During our travels around China last year, we decided to spend a day in Hangzhou, located about 30 minutes with the bullettrain from Shanghai. This was a decision that we did not regret. Although it was very rainy and humid during August, it still stands out as one of my favorite cities in China. Although it has a population of 2,5 million people, it still has a very calm feel to it, with its West Lake, beautiful scenery, and numerous temples to explore. Here’s a little overview of the things that you cannot miss when visiting Hangzhou.
West Lake is without doubt the main attraction of Hangzhou, and with good reason. Surrounded by pagoda-topped hills, the lake is definitely the definition of classical Chinese beauty. Although not being that authentic, there are still a bunch of really great activities to do here, from strolling or biking along the lake, or taking a boatride, either the major cruises from No 1 Park or my favorite, the paddle boats from Bái Causeway. Don’t forget to bring your mosquito repellant!
Another must do in Hangzhou is to visit one of the many pagodas, gardens, and temples along the lake. Our favorite was Léifeng Pagoda, which is located on the South side of the lake. From the top of the pagoda you have beautiful views of the lake. I would recommend going here just before the sun sets to see the lights change.

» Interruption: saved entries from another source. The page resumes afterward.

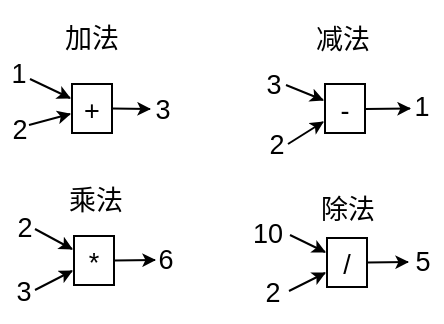
<!DOCTYPE html>
<html lang="zh">
<head>
<meta charset="utf-8">
<title>四则运算</title>
<style>
:root { --ink: #000; --paper: #fff; }
* { box-sizing: border-box; margin: 0; padding: 0; }
body { width: 444px; height: 324px; overflow: hidden; background: var(--paper); }
.diagram { position: relative; width: 444px; height: 324px; overflow: hidden; color: var(--ink); font: 27px/30px "Liberation Sans", Arial, sans-serif; }
.title, .value, .operator { position: absolute; left: var(--x); top: var(--y); text-align: center; white-space: nowrap; }
.title { width: 80px; height: 36px; margin: -18px 0 0 -40px; font: 400 27px/36px "Noto Sans CJK SC", sans-serif; }
.value { width: 40px; height: 30px; margin: -15px 0 0 -20px; }
.operator { width: 42px; height: 51px; padding-top: 3px; border: 2px solid var(--ink); background: var(--paper); line-height: 47px; }
.arrows { position: absolute; inset: 0; }
.arrows line { stroke: var(--ink); stroke-width: 2; }
.arrows marker path { fill: var(--ink); }
</style>
</head>
<body>
<main class="diagram">
  <svg class="arrows" width="444" height="324" viewBox="0 0 444 324" aria-hidden="true">
    <defs>
      <marker id="arrowhead" markerUnits="userSpaceOnUse" markerWidth="14" markerHeight="14" refX="13" refY="7" orient="auto">
        <path d="M14 7 0 0 3.5 7 0 14Z"/>
      </marker>
    </defs>
    <g class="addition" marker-end="url(#arrowhead)">
      <line x1="30" y1="79" x2="70" y2="98"/>
      <line x1="29" y1="125" x2="70" y2="114"/>
      <line x1="112" y1="108.5" x2="150" y2="109"/>
    </g>
    <g class="subtraction" marker-end="url(#arrowhead)">
      <line x1="286" y1="85" x2="323" y2="100"/>
      <line x1="288" y1="144" x2="323" y2="122"/>
      <line x1="365" y1="109" x2="410" y2="108.5"/>
    </g>
    <g class="multiplication" marker-end="url(#arrowhead)">
      <line x1="35" y1="229" x2="72" y2="249"/>
      <line x1="35" y1="290" x2="72" y2="271"/>
      <line x1="114" y1="260.5" x2="155" y2="260"/>
    </g>
    <g class="division" marker-end="url(#arrowhead)">
      <line x1="290" y1="235" x2="325" y2="252"/>
      <line x1="289" y1="291" x2="325" y2="273"/>
      <line x1="367" y1="262.5" x2="408" y2="262"/>
    </g>
  </svg>

  <section class="addition">
    <h2 class="title" style="--x:92px;--y:37px">加法</h2>
    <span class="value" style="--x:19px;--y:74px">1</span>
    <span class="value" style="--x:20px;--y:130px">2</span>
    <span class="operator" style="--x:71px;--y:83px">+</span>
    <span class="value" style="--x:163px;--y:110px">3</span>
  </section>

  <section class="subtraction">
    <h2 class="title" style="--x:343px;--y:38px">减法</h2>
    <span class="value" style="--x:274px;--y:85px">3</span>
    <span class="value" style="--x:277px;--y:145px">2</span>
    <span class="operator" style="--x:324px;--y:83px">-</span>
    <span class="value" style="--x:422px;--y:107px">1</span>
  </section>

  <section class="multiplication">
    <h2 class="title" style="--x:96px;--y:199px">乘法</h2>
    <span class="value" style="--x:25px;--y:228px">2</span>
    <span class="value" style="--x:24px;--y:292px">3</span>
    <span class="operator" style="--x:73px;--y:235px">*</span>
    <span class="value" style="--x:166px;--y:260px">6</span>
  </section>

  <section class="division">
    <h2 class="title" style="--x:348px;--y:208px">除法</h2>
    <span class="value" style="--x:268px;--y:234px">10</span>
    <span class="value" style="--x:273px;--y:293px">2</span>
    <span class="operator" style="--x:326px;--y:237px">/</span>
    <span class="value" style="--x:423px;--y:262px">5</span>
  </section>
</main>
</body>
</html>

The most famous Buddhist temple in Hangzhou is the Língyin temple, which dates back to year 326, but has been destroyed and rebuilt several times since then. Língyin temple is a collection of several temples housing many different Buddhas, from the major statues of Milefo and Siddhartha Gautama, to the Great Hall which houses 150 small figures in different poses.

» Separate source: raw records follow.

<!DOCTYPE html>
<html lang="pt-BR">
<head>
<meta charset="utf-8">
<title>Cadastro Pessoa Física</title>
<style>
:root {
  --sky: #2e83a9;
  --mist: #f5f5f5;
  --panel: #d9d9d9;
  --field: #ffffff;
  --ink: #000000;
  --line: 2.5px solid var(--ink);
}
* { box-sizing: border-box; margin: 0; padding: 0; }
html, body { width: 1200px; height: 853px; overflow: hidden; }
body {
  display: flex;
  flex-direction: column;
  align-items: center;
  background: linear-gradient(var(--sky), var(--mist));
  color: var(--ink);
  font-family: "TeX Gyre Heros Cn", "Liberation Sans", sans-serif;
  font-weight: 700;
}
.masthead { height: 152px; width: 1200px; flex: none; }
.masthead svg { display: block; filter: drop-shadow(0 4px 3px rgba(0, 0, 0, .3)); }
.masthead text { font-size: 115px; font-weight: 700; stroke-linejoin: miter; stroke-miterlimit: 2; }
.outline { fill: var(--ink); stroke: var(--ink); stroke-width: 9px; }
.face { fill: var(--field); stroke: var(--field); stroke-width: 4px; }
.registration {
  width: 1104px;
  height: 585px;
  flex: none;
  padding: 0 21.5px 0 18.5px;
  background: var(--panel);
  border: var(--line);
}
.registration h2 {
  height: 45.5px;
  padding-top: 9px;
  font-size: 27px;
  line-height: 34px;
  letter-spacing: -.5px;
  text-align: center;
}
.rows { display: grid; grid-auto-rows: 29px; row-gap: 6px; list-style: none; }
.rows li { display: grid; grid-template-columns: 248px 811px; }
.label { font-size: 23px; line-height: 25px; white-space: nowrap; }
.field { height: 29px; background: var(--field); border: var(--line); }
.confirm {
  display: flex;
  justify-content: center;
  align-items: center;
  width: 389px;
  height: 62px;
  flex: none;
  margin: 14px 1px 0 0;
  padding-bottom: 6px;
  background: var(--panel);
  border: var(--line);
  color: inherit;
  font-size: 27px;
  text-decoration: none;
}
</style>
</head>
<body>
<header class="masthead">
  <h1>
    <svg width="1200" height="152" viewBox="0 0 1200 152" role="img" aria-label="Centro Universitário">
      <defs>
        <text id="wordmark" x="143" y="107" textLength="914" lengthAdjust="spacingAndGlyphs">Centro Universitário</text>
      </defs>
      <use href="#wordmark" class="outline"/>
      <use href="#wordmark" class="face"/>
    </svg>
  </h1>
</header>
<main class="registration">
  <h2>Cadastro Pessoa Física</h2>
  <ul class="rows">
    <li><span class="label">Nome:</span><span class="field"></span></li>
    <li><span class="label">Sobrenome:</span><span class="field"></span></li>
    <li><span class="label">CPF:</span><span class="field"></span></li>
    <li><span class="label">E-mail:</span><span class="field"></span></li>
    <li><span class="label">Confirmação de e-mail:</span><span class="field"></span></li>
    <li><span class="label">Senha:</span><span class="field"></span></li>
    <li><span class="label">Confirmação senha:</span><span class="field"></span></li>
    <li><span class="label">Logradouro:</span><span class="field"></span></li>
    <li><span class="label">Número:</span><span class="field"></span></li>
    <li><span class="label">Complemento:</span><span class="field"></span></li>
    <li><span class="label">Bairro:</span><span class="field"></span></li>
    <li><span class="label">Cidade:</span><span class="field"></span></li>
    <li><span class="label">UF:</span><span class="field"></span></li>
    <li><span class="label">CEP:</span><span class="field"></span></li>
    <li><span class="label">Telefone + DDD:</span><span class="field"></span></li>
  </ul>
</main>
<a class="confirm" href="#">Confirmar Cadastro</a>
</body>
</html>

Now, although the temples are beautiful and definitely worth a visit, my favorite part of this attraction is the 470 Buddhist carvings in the outlying hills. The most popular is the laughing Maitreya Buddha in the bottom right of the photo below, and can be found along the path towards the temple. But if you’re up for a hike, you can find carvings deep into the grottoes which date back to the 10th to 14th century, and definitely worth checking out.
China National Tea Musem
One thing that I have to return to Hangzhou to experience is the China National Tea Museum south of West Lake. This museum is surrounded by hills full of tea bushes and tea-producing villages. You can even taste the famous lóngjing green tea at the Dragon Well Tea Village near the plantation.
What is your favorite attraction in Hangzhou?